[[ Records for the exercise, beginning ]]
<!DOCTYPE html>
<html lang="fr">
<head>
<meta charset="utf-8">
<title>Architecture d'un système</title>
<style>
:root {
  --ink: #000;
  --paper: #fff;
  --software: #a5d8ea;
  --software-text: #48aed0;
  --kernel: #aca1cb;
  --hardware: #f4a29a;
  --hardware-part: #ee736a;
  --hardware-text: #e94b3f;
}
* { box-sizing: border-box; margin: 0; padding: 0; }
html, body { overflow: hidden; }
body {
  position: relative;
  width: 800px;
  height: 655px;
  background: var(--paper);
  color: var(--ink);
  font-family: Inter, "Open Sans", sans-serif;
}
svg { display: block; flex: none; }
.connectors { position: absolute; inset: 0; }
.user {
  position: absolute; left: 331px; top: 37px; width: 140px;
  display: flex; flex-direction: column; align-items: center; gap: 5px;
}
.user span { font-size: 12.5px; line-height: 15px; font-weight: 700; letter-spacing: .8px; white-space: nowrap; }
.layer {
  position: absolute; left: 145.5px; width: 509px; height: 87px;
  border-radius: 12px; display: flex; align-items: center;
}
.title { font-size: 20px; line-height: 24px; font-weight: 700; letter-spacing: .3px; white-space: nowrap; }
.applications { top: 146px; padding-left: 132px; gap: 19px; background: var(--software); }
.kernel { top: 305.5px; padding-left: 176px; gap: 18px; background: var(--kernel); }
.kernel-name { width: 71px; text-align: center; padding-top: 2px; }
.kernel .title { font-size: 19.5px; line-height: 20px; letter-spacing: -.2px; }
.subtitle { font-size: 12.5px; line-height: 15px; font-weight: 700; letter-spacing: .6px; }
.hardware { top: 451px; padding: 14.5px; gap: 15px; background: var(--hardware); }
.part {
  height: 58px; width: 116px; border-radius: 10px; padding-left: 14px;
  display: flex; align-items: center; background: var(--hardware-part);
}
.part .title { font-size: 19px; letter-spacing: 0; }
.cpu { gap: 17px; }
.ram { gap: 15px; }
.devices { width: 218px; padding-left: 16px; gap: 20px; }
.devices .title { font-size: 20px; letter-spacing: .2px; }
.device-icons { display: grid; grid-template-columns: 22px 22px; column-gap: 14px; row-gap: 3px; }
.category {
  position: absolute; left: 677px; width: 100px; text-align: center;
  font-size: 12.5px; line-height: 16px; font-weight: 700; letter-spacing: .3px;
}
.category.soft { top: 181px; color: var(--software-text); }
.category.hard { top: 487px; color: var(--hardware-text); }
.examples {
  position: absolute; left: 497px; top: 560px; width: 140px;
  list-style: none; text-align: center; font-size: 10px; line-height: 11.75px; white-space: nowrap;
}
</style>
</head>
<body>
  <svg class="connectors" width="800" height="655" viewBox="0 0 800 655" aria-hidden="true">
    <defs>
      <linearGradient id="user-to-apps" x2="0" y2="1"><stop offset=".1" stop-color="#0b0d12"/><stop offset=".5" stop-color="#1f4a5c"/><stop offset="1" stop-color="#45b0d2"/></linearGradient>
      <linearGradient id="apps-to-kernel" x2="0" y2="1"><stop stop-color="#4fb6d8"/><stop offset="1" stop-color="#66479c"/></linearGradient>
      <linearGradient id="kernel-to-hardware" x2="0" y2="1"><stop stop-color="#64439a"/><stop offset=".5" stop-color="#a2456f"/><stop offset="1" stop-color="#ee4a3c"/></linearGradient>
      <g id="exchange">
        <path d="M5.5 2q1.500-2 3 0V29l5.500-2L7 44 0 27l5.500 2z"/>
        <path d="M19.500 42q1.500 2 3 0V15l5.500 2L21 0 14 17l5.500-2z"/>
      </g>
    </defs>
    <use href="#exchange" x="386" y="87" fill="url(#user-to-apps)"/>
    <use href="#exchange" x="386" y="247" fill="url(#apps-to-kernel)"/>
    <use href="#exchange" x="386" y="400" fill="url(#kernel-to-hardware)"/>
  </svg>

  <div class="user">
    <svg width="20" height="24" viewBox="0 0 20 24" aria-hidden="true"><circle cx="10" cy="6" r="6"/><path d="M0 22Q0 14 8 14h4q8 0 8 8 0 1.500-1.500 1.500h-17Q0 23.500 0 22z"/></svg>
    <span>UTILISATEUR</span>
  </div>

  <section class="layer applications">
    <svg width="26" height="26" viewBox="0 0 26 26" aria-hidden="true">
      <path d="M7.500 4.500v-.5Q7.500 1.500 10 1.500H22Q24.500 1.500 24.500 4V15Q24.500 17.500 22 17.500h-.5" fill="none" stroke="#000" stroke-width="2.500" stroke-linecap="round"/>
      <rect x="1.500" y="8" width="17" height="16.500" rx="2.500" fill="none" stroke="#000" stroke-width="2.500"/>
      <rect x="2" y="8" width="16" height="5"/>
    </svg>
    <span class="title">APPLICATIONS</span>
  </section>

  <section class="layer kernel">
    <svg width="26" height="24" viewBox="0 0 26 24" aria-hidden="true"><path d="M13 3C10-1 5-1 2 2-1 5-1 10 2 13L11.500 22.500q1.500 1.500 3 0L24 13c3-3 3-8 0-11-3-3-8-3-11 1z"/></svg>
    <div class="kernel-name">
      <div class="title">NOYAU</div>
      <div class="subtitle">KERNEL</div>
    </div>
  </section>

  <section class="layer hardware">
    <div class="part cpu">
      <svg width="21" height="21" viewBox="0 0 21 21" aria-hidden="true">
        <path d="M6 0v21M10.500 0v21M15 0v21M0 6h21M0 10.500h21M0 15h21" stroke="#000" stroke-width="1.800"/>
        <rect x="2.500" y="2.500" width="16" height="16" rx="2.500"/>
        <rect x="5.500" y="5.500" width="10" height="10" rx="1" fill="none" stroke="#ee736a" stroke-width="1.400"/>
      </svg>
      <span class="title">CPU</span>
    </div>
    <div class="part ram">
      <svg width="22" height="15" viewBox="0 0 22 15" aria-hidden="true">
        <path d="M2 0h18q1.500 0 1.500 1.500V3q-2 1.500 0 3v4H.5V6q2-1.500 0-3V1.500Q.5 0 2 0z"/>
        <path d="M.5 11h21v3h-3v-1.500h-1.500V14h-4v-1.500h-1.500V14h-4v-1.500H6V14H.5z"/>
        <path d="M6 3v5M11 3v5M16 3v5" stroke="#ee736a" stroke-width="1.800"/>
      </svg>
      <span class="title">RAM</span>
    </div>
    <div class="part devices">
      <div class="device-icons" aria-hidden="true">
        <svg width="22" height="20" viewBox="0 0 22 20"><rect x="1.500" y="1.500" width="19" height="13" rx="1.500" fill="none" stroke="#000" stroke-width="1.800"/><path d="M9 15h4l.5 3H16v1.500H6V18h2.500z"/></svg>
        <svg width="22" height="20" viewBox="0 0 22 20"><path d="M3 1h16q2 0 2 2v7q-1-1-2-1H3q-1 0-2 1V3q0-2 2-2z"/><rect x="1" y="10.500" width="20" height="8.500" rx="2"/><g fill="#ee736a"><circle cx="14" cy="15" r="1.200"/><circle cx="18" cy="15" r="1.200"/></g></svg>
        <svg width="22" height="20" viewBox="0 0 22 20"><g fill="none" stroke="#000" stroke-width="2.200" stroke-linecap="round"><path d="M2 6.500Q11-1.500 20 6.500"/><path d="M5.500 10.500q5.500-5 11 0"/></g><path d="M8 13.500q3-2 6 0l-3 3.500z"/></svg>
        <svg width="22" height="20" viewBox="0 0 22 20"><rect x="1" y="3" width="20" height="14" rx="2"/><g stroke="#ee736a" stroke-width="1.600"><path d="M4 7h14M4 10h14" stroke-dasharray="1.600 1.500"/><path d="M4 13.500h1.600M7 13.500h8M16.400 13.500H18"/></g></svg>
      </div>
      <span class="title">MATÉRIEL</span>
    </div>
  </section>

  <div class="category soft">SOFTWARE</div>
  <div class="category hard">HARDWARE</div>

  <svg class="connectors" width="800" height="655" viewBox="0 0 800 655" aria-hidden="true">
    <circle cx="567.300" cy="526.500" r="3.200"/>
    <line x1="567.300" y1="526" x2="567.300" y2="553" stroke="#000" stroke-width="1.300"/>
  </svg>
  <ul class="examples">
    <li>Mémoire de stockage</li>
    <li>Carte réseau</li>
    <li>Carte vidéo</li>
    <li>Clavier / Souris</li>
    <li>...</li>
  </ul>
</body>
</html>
[[ Records for the exercise, end ]]
What you are asked to do: Give again exactly, and only, the lines above starting at the one with "height: 655px;" and ending at the one with "position: absolute; left: 145.5px;".

Result:
  height: 655px;
  background: var(--paper);
  color: var(--ink);
  font-family: Inter, "Open Sans", sans-serif;
}
svg { display: block; flex: none; }
.connectors { position: absolute; inset: 0; }
.user {
  position: absolute; left: 331px; top: 37px; width: 140px;
  display: flex; flex-direction: column; align-items: center; gap: 5px;
}
.user span { font-size: 12.5px; line-height: 15px; font-weight: 700; letter-spacing: .8px; white-space: nowrap; }
.layer {
  position: absolute; left: 145.5px; width: 509px; height: 87px;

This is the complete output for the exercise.